- **Exercise**: Restating every entry exactly is the whole task.

(Records from a collection)
────────────────────────────────────────

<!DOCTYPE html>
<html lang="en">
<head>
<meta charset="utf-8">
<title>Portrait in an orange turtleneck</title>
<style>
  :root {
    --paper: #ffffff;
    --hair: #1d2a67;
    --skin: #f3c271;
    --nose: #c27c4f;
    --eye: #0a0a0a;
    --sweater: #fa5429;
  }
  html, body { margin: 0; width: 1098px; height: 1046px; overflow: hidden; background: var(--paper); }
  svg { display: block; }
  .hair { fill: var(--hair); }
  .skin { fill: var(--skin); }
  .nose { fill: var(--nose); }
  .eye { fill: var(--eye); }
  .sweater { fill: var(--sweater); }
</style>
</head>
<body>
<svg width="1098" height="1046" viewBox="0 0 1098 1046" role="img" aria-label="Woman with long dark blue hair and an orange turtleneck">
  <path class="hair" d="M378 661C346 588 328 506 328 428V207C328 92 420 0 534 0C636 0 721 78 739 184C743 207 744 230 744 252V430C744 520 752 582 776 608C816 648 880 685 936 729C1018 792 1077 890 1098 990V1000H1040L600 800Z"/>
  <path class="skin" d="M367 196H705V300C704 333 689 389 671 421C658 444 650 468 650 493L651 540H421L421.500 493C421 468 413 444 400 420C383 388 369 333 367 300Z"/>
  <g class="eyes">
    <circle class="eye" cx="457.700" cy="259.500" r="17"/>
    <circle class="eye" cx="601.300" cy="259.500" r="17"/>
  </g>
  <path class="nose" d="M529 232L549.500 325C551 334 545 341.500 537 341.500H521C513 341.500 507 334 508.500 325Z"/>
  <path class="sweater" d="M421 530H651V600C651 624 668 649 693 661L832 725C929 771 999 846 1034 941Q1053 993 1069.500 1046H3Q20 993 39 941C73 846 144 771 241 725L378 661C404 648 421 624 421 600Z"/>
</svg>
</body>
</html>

────────────────────────────────────────

- **Finished exercise**:
<!DOCTYPE html>
<html lang="en">
<head>
<meta charset="utf-8">
<title>Portrait in an orange turtleneck</title>
<style>
  :root {
    --paper: #ffffff;
    --hair: #1d2a67;
    --skin: #f3c271;
    --nose: #c27c4f;
    --eye: #0a0a0a;
    --sweater: #fa5429;
  }
  html, body { margin: 0; width: 1098px; height: 1046px; overflow: hidden; background: var(--paper); }
  svg { display: block; }
  .hair { fill: var(--hair); }
  .skin { fill: var(--skin); }
  .nose { fill: var(--nose); }
  .eye { fill: var(--eye); }
  .sweater { fill: var(--sweater); }
</style>
</head>
<body>
<svg width="1098" height="1046" viewBox="0 0 1098 1046" role="img" aria-label="Woman with long dark blue hair and an orange turtleneck">
  <path class="hair" d="M378 661C346 588 328 506 328 428V207C328 92 420 0 534 0C636 0 721 78 739 184C743 207 744 230 744 252V430C744 520 752 582 776 608C816 648 880 685 936 729C1018 792 1077 890 1098 990V1000H1040L600 800Z"/>
  <path class="skin" d="M367 196H705V300C704 333 689 389 671 421C658 444 650 468 650 493L651 540H421L421.500 493C421 468 413 444 400 420C383 388 369 333 367 300Z"/>
  <g class="eyes">
    <circle class="eye" cx="457.700" cy="259.500" r="17"/>
    <circle class="eye" cx="601.300" cy="259.500" r="17"/>
  </g>
  <path class="nose" d="M529 232L549.500 325C551 334 545 341.500 537 341.500H521C513 341.500 507 334 508.500 325Z"/>
  <path class="sweater" d="M421 530H651V600C651 624 668 649 693 661L832 725C929 771 999 846 1034 941Q1053 993 1069.500 1046H3Q20 993 39 941C73 846 144 771 241 725L378 661C404 648 421 624 421 600Z"/>
</svg>
</body>
</html>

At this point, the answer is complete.